Dreaming and Theater: A Dynamic Connection by Kelly Bulkeley

Last year I joined the board of directors of the Oregon Shakespeare Festival in Ashland, Oregon, where some of the greatest theater on the planet is being created and performed.  From February to November, eleven plays (usually 4-5 by Shakespeare, one big musical, and the rest original commissions for OSF) are presented in three interconnected theaters.  The 2017 season performances began a few weeks ago, and just recently the 2018 season was announced, with favorable attention to OSF’s passionate commitment to presenting plays, both classic and new, that reflect the full range and diversity of the world in which we live today.  I’m very excited to do what I can to support the members of this amazing artistic community as they weave dreams and cast dramaturgical spells that transport audiences into imaginative spheres of beauty, wonder, and fiercely relevant insight.

 

Notes:

I wrote more about the Golitsyno experiences in a chapter titled “Dreaming in Russia, August 1991,” in my 1999 book Visions of the Night (SUNY Press).  My roommate at the conference center, Michael Dupre, wrote about his experiences in a 1992 article titled “Russia. Dreaming.
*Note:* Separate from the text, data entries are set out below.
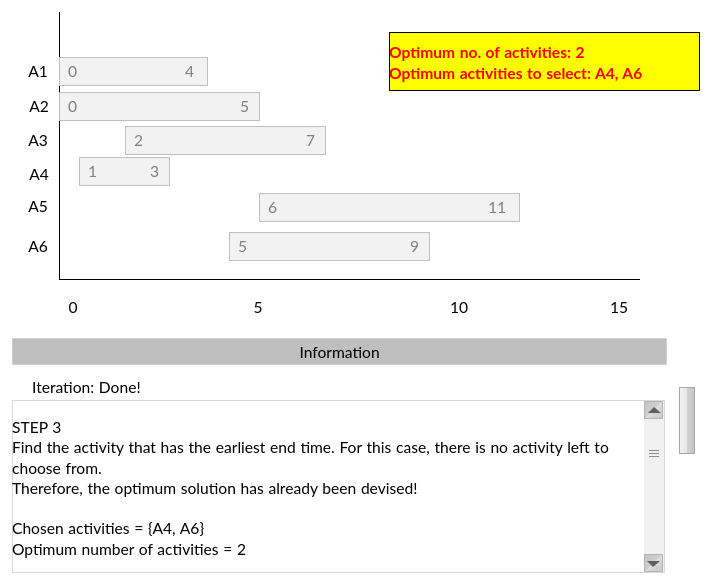
<!DOCTYPE html>
<html lang="en">
<head>
<meta charset="utf-8">
<title>Activity selection</title>
<style>
:root {
  --ink: #000;
  --paper: #fff;
  --bar-fill: #f2f2f2;
  --bar-line: #bfbfbf;
  --bar-text: #7f7f7f;
  --heading-fill: #bfbfbf;
  --result-fill: #ff0;
  --result-text: #f00;
  --panel-line: #d9d9d9;
}
* { box-sizing: border-box; margin: 0; padding: 0; }
html, body { width: 712px; height: 586px; overflow: hidden; background: var(--paper); }
body {
  position: relative;
  color: var(--ink);
  font: 15.6px/20.3px Lato, "Open Sans", sans-serif;
  word-spacing: 0.7px;
}
.chart { position: absolute; inset: 0 0 auto 0; height: 325px; }
.axes { position: absolute; left: 59px; top: 12px; width: 581px; height: 268px; border: solid var(--ink); border-width: 0 0 1px 1px; }
.name { position: absolute; left: 18px; width: 40px; top: var(--y); height: 29px; line-height: 29px; text-align: center; }
.bar {
  position: absolute; left: var(--x); top: var(--y); width: var(--w); height: 29px;
  display: flex; justify-content: space-between; align-items: center;
  padding: 0 var(--end, 10px) 0 8px;
  background: var(--bar-fill); border: 1px solid var(--bar-line); color: var(--bar-text);
}
.tick { position: absolute; left: var(--x); top: 297px; width: 40px; margin-left: -20px; text-align: center; }
.result {
  position: absolute; left: 389px; top: 32px; width: 311px; height: 59px;
  display: flex; flex-direction: column; justify-content: center; padding-top: 2px;
  background: var(--result-fill); border: 1px solid var(--ink);
  color: var(--result-text); font-weight: 700; line-height: 21px; white-space: nowrap;
}
.result p { margin-left: -1px; }
.heading {
  position: absolute; left: 12px; top: 338px; width: 655px; height: 27px;
  background: var(--heading-fill); border: 1px solid #d0d0d0;
  font-size: inherit; font-weight: 400; line-height: 26px; text-align: center;
}
.iteration { position: absolute; left: 32px; top: 377px; }
.panel {
  position: absolute; left: 12px; top: 400px; width: 653px; height: 173px;
  display: flex; justify-content: space-between; border: 1px solid var(--panel-line);
}
.steps { padding-top: 16px; margin-left: -1px; white-space: nowrap; }
.steps p + .summary { margin-top: 20.3px; }
.scrollbar { flex: none; width: 20px; height: 171px; }
.side-thumb { position: absolute; left: 679px; top: 387px; width: 16px; height: 67px; }
svg { display: block; }
</style>
</head>
<body>
<section class="chart" aria-label="Activity timeline">
  <div class="axes"></div>

  <span class="name" style="--y:57px">A1</span>
  <div class="bar" style="--x:59px;--y:57px;--w:149px;--end:13px"><span>0</span><span>4</span></div>

  <span class="name" style="--y:92px;left:19px">A2</span>
  <div class="bar" style="--x:59px;--y:92px;--w:201px"><span>0</span><span>5</span></div>

  <span class="name" style="--y:126px">A3</span>
  <div class="bar" style="--x:125px;--y:126px;--w:201px"><span>2</span><span>7</span></div>

  <span class="name" style="--y:160px;left:19px">A4</span>
  <div class="bar" style="--x:79px;--y:157px;--w:91px"><span>1</span><span>3</span></div>

  <span class="name" style="--y:192px">A5</span>
  <div class="bar" style="--x:259px;--y:193px;--w:261px;--end:13px"><span>6</span><span>11</span></div>

  <span class="name" style="--y:232px">A6</span>
  <div class="bar" style="--x:229px;--y:232px;--w:201px"><span>5</span><span>9</span></div>

  <span class="tick" style="--x:73px">0</span>
  <span class="tick" style="--x:258px">5</span>
  <span class="tick" style="--x:459px">10</span>
  <span class="tick" style="--x:619px">15</span>
</section>

<aside class="result">
  <p>Optimum no. of activities: 2</p>
  <p>Optimum activities to select: A4, A6</p>
</aside>

<h2 class="heading">Information</h2>
<p class="iteration">Iteration: Done!</p>

<section class="panel">
  <div class="steps">
    <p>STEP 3</p>
    <p>Find the activity that has the earliest end time. For this case, there is no activity left to<br>choose from.</p>
    <p>Therefore, the optimum solution has already been devised!</p>
    <p class="summary">Chosen activities = {A4, A6}</p>
    <p>Optimum number of activities = 2</p>
  </div>
  <svg class="scrollbar" viewBox="0 0 20 171" aria-hidden="true">
    <defs>
      <linearGradient id="button-shade" x1="0" y1="0" x2="1" y2="1">
        <stop offset="0" stop-color="#c4c4c4"/>
        <stop offset=".5" stop-color="#cfcfcf"/>
        <stop offset=".5" stop-color="#dedede"/>
        <stop offset="1" stop-color="#c6c6c6"/>
      </linearGradient>
    </defs>
    <rect width="20" height="171" fill="#f0f0f0"/>
    <rect x=".5" y=".5" width="18" height="17" fill="url(#button-shade)" stroke="#b4b4b4"/>
    <polygon points="4,12 10,6 17,12" fill="#606060"/>
    <path d="M5 49.5h10M5 52.5h10M5 55.5h10" stroke="#8c8c8c"/>
    <rect x=".5" y="153.5" width="18" height="17" fill="url(#button-shade)" stroke="#b4b4b4"/>
    <polygon points="3,160 16,160 9,166" fill="#606060"/>
  </svg>
</section>

<svg class="side-thumb" viewBox="0 0 16 67" aria-hidden="true">
  <defs>
    <linearGradient id="thumb-shade">
      <stop offset="0" stop-color="#f3f3f3"/>
      <stop offset=".5" stop-color="#e6e6e6"/>
      <stop offset=".5" stop-color="#d2d2d2"/>
      <stop offset="1" stop-color="#c4c4c4"/>
    </linearGradient>
  </defs>
  <rect x=".5" y=".5" width="15" height="66" fill="url(#thumb-shade)" stroke="#a6a6a6"/>
</svg>
</body>
</html>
Liberation.” (Dreaming 2(2): 123-134).

The Jung quotes come from the 2010 book Children’s Dreams (Princeton University Press).

The Perls quotes come from the 1970 book Gestalt Therapy Now (Harper).
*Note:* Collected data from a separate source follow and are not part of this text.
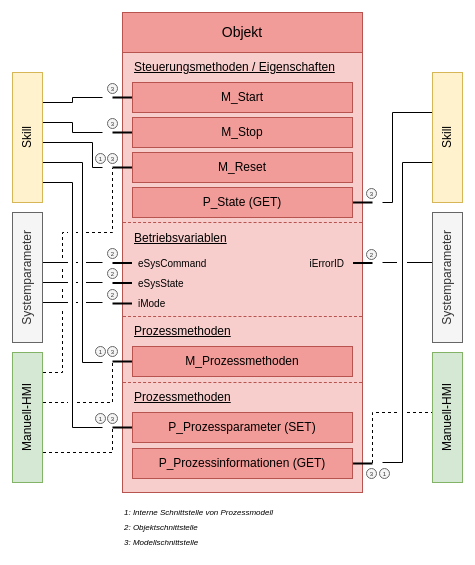
<!DOCTYPE html>
<html lang="de">
<head>
<meta charset="utf-8">
<title>Objekt und Schnittstellen</title>
<style>
:root {
  --ink: #000;
  --object-fill: #f8cecc;
  --object-strong: #f19c99;
  --object-line: #b85450;
  --skill-fill: #fff2cc;
  --skill-line: #d6b656;
  --system-fill: #f5f5f5;
  --system-line: #666;
  --system-text: #333;
  --hmi-fill: #d5e8d4;
  --hmi-line: #82b366;
}
* { box-sizing: border-box; margin: 0; padding: 0; }
body { width: 475px; height: 565px; overflow: hidden; background: #fff; }
.diagram {
  position: relative; width: 475px; height: 565px; overflow: hidden;
  color: var(--ink); font: 12px/15px "Liberation Sans", Arial, sans-serif;
}
.actors { position: absolute; top: 72px; width: 31px; display: flex; flex-direction: column; gap: 9px; }
.actors.left { left: 12px; }
.actors.right { left: 432px; }
.actor { height: 131px; border: 1px solid; display: flex; align-items: center; justify-content: center; }
.actor span { writing-mode: vertical-rl; transform: rotate(180deg); white-space: nowrap; }
.skill { background: var(--skill-fill); border-color: var(--skill-line); }
.system { background: var(--system-fill); border-color: var(--system-line); color: var(--system-text); }
.hmi { background: var(--hmi-fill); border-color: var(--hmi-line); }

.object {
  position: absolute; left: 122px; top: 12px; width: 241px; height: 481px;
  border: 1px solid var(--object-line); background: var(--object-fill);
  display: flex; flex-direction: column;
}
.object h1 {
  flex: none; height: 40px; padding-right: 1px; font-size: 14px; font-weight: 400; line-height: 39px; text-align: center;
  background: var(--object-strong); border-bottom: 1px solid var(--object-line);
}
.group { flex: none; padding: 7px 9px 0; }
.group + .group { border-top: 1px dashed var(--object-line); }
.control { height: 169px; }
.object .variables { height: 94px; padding-top: 8px; }
.process { height: 66px; }
.data { height: 109px; }
.group h2 { font-size: 12px; font-weight: 400; line-height: 15px; padding-left: 2px; margin-bottom: 7px; text-decoration: underline; white-space: nowrap; }
.members { list-style: none; display: flex; flex-direction: column; gap: 4px; }
.data .members { gap: 5px; }
.members li {
  height: 31px; padding-right: 1px; line-height: 29px; text-align: center; white-space: nowrap;
  background: var(--object-strong); border: 1px solid var(--object-line);
}
.variable-list { display: flex; justify-content: space-between; padding: 1px 9px 0 6px; font-size: 10px; line-height: 20px; }
.variable-list ul { list-style: none; }

.connections { position: absolute; left: 0; top: 0; }
.wire { fill: none; stroke: var(--ink); stroke-width: 1; }
.dashed { stroke-dasharray: 3 3; }
.port { fill: none; stroke: var(--ink); stroke-width: 2; }
.legend { position: absolute; left: 124px; top: 505px; list-style: none; font-size: 8px; font-style: italic; line-height: 15px; white-space: nowrap; }
</style>
</head>
<body>
<main class="diagram">
  <aside class="actors left">
    <div class="actor skill"><span>Skill</span></div>
    <div class="actor system"><span>Systemparameter</span></div>
    <div class="actor hmi"><span>Manuell-HMI</span></div>
  </aside>

  <section class="object">
    <h1>Objekt</h1>
    <div class="group control">
      <h2>Steuerungsmethoden / Eigenschaften</h2>
      <ul class="members">
        <li>M_Start</li>
        <li>M_Stop</li>
        <li>M_Reset</li>
        <li>P_State (GET)</li>
      </ul>
    </div>
    <div class="group variables">
      <h2>Betriebsvariablen</h2>
      <div class="variable-list">
        <ul><li>eSysCommand</li><li>eSysState</li><li>iMode</li></ul>
        <ul><li>iErrorID</li></ul>
      </div>
    </div>
    <div class="group process">
      <h2>Prozessmethoden</h2>
      <ul class="members"><li>M_Prozessmethoden</li></ul>
    </div>
    <div class="group data">
      <h2>Prozessmethoden</h2>
      <ul class="members">
        <li>P_Prozessparameter (SET)</li>
        <li>P_Prozessinformationen (GET)</li>
      </ul>
    </div>
  </section>

  <aside class="actors right">
    <div class="actor skill"><span>Skill</span></div>
    <div class="actor system"><span>Systemparameter</span></div>
    <div class="actor hmi"><span>Manuell-HMI</span></div>
  </aside>

  <svg class="connections" width="475" height="565" viewBox="0 0 475 565" aria-hidden="true">
    <defs>
      <g id="tag-1" font-family="Liberation Sans, Arial, sans-serif" font-size="6" text-anchor="middle">
        <circle r="5" fill="#f5f5f5" stroke="#666" stroke-width="1"/><text y="2" fill="#333">1</text>
      </g>
      <g id="tag-2" font-family="Liberation Sans, Arial, sans-serif" font-size="6" text-anchor="middle">
        <circle r="5" fill="#f5f5f5" stroke="#666" stroke-width="1"/><text y="2" fill="#333">2</text>
      </g>
      <g id="tag-3" font-family="Liberation Sans, Arial, sans-serif" font-size="6" text-anchor="middle">
        <circle r="5" fill="#f5f5f5" stroke="#666" stroke-width="1"/><text y="2" fill="#333">3</text>
      </g>
    </defs>
    <g class="wire">
      <path d="M43 102.5H72.5V97.5H102.5"/>
      <path d="M43 122.5H72.5V132.5H102.5"/>
      <path d="M43 142.5H92.5V167.5H102.5"/>
      <path d="M43 162.5H82.5V362.5H102.5"/>
      <path d="M43 182.5H72.5V427.5H102.5"/>
      <path d="M43 262.5H68M76 262.5H78M86 262.5H102.5"/>
      <path d="M43 282.5H68M76 282.5H78M86 282.5H102.5"/>
      <path d="M43 302.5H68M76 302.5H78M86 302.5H102.5"/>
      <path d="M382.5 202.5H392.5V112.5H432"/>
      <path d="M382.5 262.5H397M407 262.5H432"/>
      <path d="M382.5 462.5H402.5V162.5H432"/>
    </g>
    <g class="wire dashed">
      <path d="M43 372.5H62.5V308M62.5 298V288M62.5 278V268M62.5 258V232.5H68M76 232.5H78M86 232.5H112.5V168"/>
      <path d="M43 402.5H68M77 402.5H112.5V363"/>
      <path d="M43 452.5H112.5V428"/>
      <path d="M372.5 463V412.5H398M407 412.5H432"/>
    </g>
    <g class="port">
      <path d="M112.5 97.5H132M112.5 132.5H132M112.5 167.5H132M112.5 263H132M112.5 283H132M112.5 303.5H132M112.5 361.5H132M112.5 427.5H132"/>
      <path d="M353 202.5H372.5M353 263H372.5M353 463.5H372.5"/>
    </g>
    <g>
      <use href="#tag-3" x="112.5" y="88.5"/>
      <use href="#tag-3" x="112.5" y="123.5"/>
      <use href="#tag-1" x="100.5" y="158.5"/>
      <use href="#tag-3" x="112.5" y="158.5"/>
      <use href="#tag-2" x="112.5" y="253.5"/>
      <use href="#tag-2" x="112.5" y="273.5"/>
      <use href="#tag-2" x="112.5" y="294.5"/>
      <use href="#tag-1" x="100.5" y="351.5"/>
      <use href="#tag-3" x="112.5" y="351.5"/>
      <use href="#tag-1" x="100.5" y="418.5"/>
      <use href="#tag-3" x="112.5" y="418.5"/>
      <use href="#tag-3" x="371.5" y="193.5"/>
      <use href="#tag-2" x="371.5" y="254.5"/>
      <use href="#tag-3" x="371.5" y="473.5"/>
      <use href="#tag-1" x="384.5" y="473.5"/>
    </g>
  </svg>

  <ul class="legend">
    <li>1: Interne Schnittstelle von Prozessmodell</li>
    <li>2: Objektschnittstelle</li>
    <li>3: Modellschnittstelle</li>
  </ul>
</main>
</body>
</html>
In a future post I will write in more detail about the work of Robert Bosnak, who organized the “Dreaming in Russia” conference and who has done extensive work connecting dreams and theater, and Janet Sonenberg, who wrote the 2003 book Dreamwork for Actors and who has worked with Bosnak in theatrical contexts.

This essay first appeared in the Huffington Post on April 4, 2017, and has been slightly revised.